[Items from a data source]

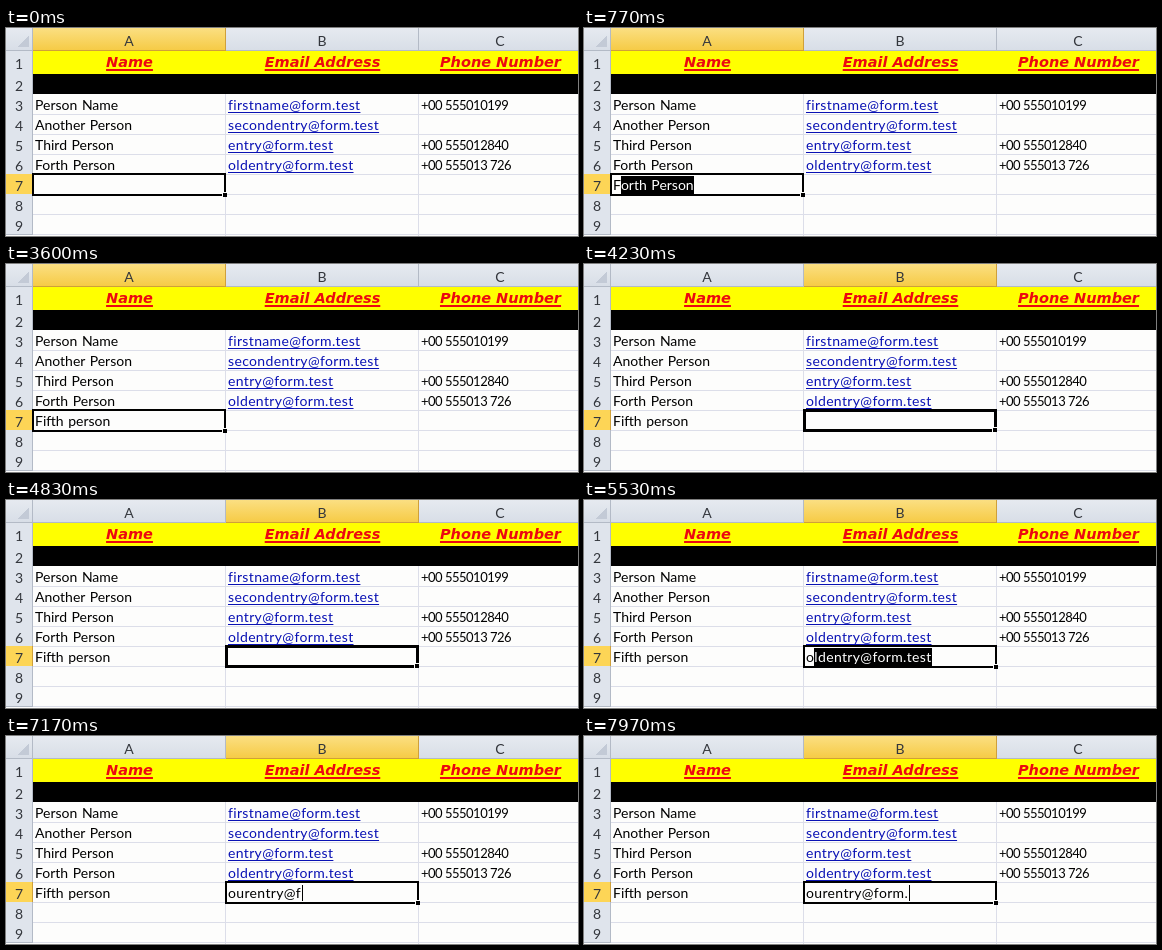
An HTML page for the animation above (8 s loop, 572 px wide and 208 px high).

```html
<!DOCTYPE html>
<html lang="en">
<head>
<meta charset="utf-8">
<title>Spreadsheet entry</title>
<style>
  html, body { margin: 0; width: 100%; height: 100%; overflow: hidden; background: #fdfdfc; }
  #sheet {
    position: relative; width: 572px; height: 208px; overflow: hidden;
    background: #fdfdfc; color: #000; font: 14px/20px Lato, "Open Sans", sans-serif;
  }
  #sheet > div { position: absolute; box-sizing: border-box; white-space: pre; }
  .head {
    background: linear-gradient(#e6eaf0, #d8dee7); color: #33363c; text-align: center;
    border: solid #b3bac6; border-width: 0 1px 1px 0;
  }
  .head.on { background: linear-gradient(#fbdf82, #f6cb46); border-color: #cfa03a; }
  .head.row { background: #dfe4ec; }
  .head.row.on { background: #fdd556; }
  .corner::after {
    content: ""; position: absolute; right: 3px; bottom: 3px; width: 11px; height: 11px;
    background: linear-gradient(135deg, transparent 50%, #c3cad6 50%);
  }
  .line { background: #dcdee9; }
  .title {
    color: #ec0810; text-align: center; font: italic 700 14.5px/22px "DejaVu Sans", sans-serif;
    text-decoration: underline 2px; text-underline-offset: 2px; text-decoration-skip-ink: none;
  }
  .name { word-spacing: 1px; }
  .mail { letter-spacing: .35px; }
  .link { color: #0a12b4; text-decoration: underline 1px; text-underline-offset: 2px; text-decoration-skip-ink: none; }
  .phone { font-size: 13px; letter-spacing: -.5px; }
  #box { border: 2px solid #000; }
  #box.thick { border-width: 3px; }
  #box::after {
    content: ""; position: absolute; right: -3px; bottom: -3px;
    width: 4px; height: 4px; background: #000; border: solid #fdfdfc; border-width: 1px 0 0 1px;
  }
  #hint { background: #000; color: #fff; display: inline-block; height: 18px; line-height: 18px; }
  #caret { display: inline-block; width: 1px; height: 16px; margin-left: 1px; background: #000; vertical-align: -3px; }
</style>
</head>
<body>
<div id="sheet"></div>
<script>
const LOOP = 8000, MOVE = 3950, BLINK = 530;
const sheet = document.getElementById("sheet");
const cols = [[27, 193], [220, 193], [413, 163]];
const rowTop = n => n === 1 ? 23 : 46 + (n - 2) * 20;

function add(cls, x, y, w, h, text = "") {
  const el = document.createElement("div");
  el.className = cls;
  el.style.cssText = `left:${x}px;top:${y}px;width:${w}px;height:${h}px`;
  el.textContent = text;
  sheet.append(el);
  return el;
}

// Grid, fills and headings
for (let n = 3; n <= 9; n++) add("line", 27, rowTop(n) + 20, 545, 1);
for (const x of [219, 412]) add("line", x, 66, 1, 142);
add("", 27, 23, 545, 23).style.background = "#ffff00";
add("", 27, 46, 545, 20).style.background = "#000";

add("head corner", 0, 0, 27, 23);
const colHeads = cols.map(([x, w], i) => {
  const el = add("head", x, 0, w, 23, "ABC"[i]);
  el.style.lineHeight = "25px";
  return el;
});
for (let n = 1; n <= 9; n++) {
  const h = n === 1 ? 24 : 21;
  const el = add(n === 7 ? "head row on" : "head row", 0, rowTop(n), 27, h, n);
  el.style.lineHeight = h + 2 + "px";
}
["Name", "Email Address", "Phone Number"].forEach((t, i) =>
  add("title", cols[i][0], 23, cols[i][1], 22, t));

// Filled rows
const people = [
  ["Person Name", "firstname@form.test", "+00 555010199"],
  ["Another Person", "secondentry@form.test", ""],
  ["Third Person", "entry@form.test", "+00 555012840"],
  ["Forth Person", "oldentry@form.test", "+00 555013 726"]
];
const kinds = ["name", "mail link", "phone"];
people.forEach((row, r) => row.forEach((text, c) =>
  add(kinds[c], cols[c][0] + 2, rowTop(r + 3) + 1, 185, 20, text)));

// Typed cells: one time per key; the first key brings up a suggestion
const entries = [
  { text: "Fifth person", hint: "orth Person",
    keys: [500, 1000, 1250, 1500, 1700, 1900, 2120, 2210, 2310, 2400, 2490, 2620] },
  { text: "ourentry@form.", hint: "ldentry@form.test",
    keys: [5500, 5640, 5780, 5920, 6060, 6180, 6300, 6440, 6900, 7150, 7300, 7450, 7600, 7750] }
];
const cells = entries.map((e, c) =>
  add(["name", "mail"][c], cols[c][0] + 2, rowTop(7) + 1, 185, 20));
const box = add("", 0, 145, 0, 23);
box.id = "box";

const hint = document.createElement("span");
hint.id = "hint";
const caret = document.createElement("span");
caret.id = "caret";

let shown = "";
function draw(now) {
  const t = now % LOOP;
  const active = t < MOVE ? 0 : 1;
  const counts = entries.map(e => e.keys.filter(k => k <= t).length);
  const count = counts[active];
  const since = t - entries[active].keys[count - 1];
  const caretOn = count > 1 && Math.floor(since / BLINK) % 2 === 0;
  const state = [active, ...counts, caretOn].join();

  if (state !== shown) {
    shown = state;
    colHeads.forEach((el, i) => el.classList.toggle("on", i === active));
    box.style.left = cols[active][0] - 1 + "px";
    box.style.width = cols[active][1] + 1 + "px";
    box.classList.toggle("thick", active === 1 && count === 0);
    cells.forEach((el, i) => { el.textContent = entries[i].text.slice(0, counts[i]); });
    if (count === 1) {
      hint.textContent = entries[active].hint;
      cells[active].append(hint);
    } else if (caretOn) {
      cells[active].append(caret);
    }
  }
  requestAnimationFrame(() => draw(performance.now()));
}
draw(performance.now());
</script>
</body>
</html>
```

YOUR ASSIGNMENT:
Across all the records, find the lines containing the word "test" and reproduce each one.

RESPONSE TO THIS EXERCISE:
  ["Person Name", "firstname@form.test", "+00 555010199"],
  ["Another Person", "secondentry@form.test", ""],
  ["Third Person", "entry@form.test", "+00 555012840"],
  ["Forth Person", "oldentry@form.test", "+00 555013 726"]
  { text: "ourentry@form.", hint: "ldentry@form.test",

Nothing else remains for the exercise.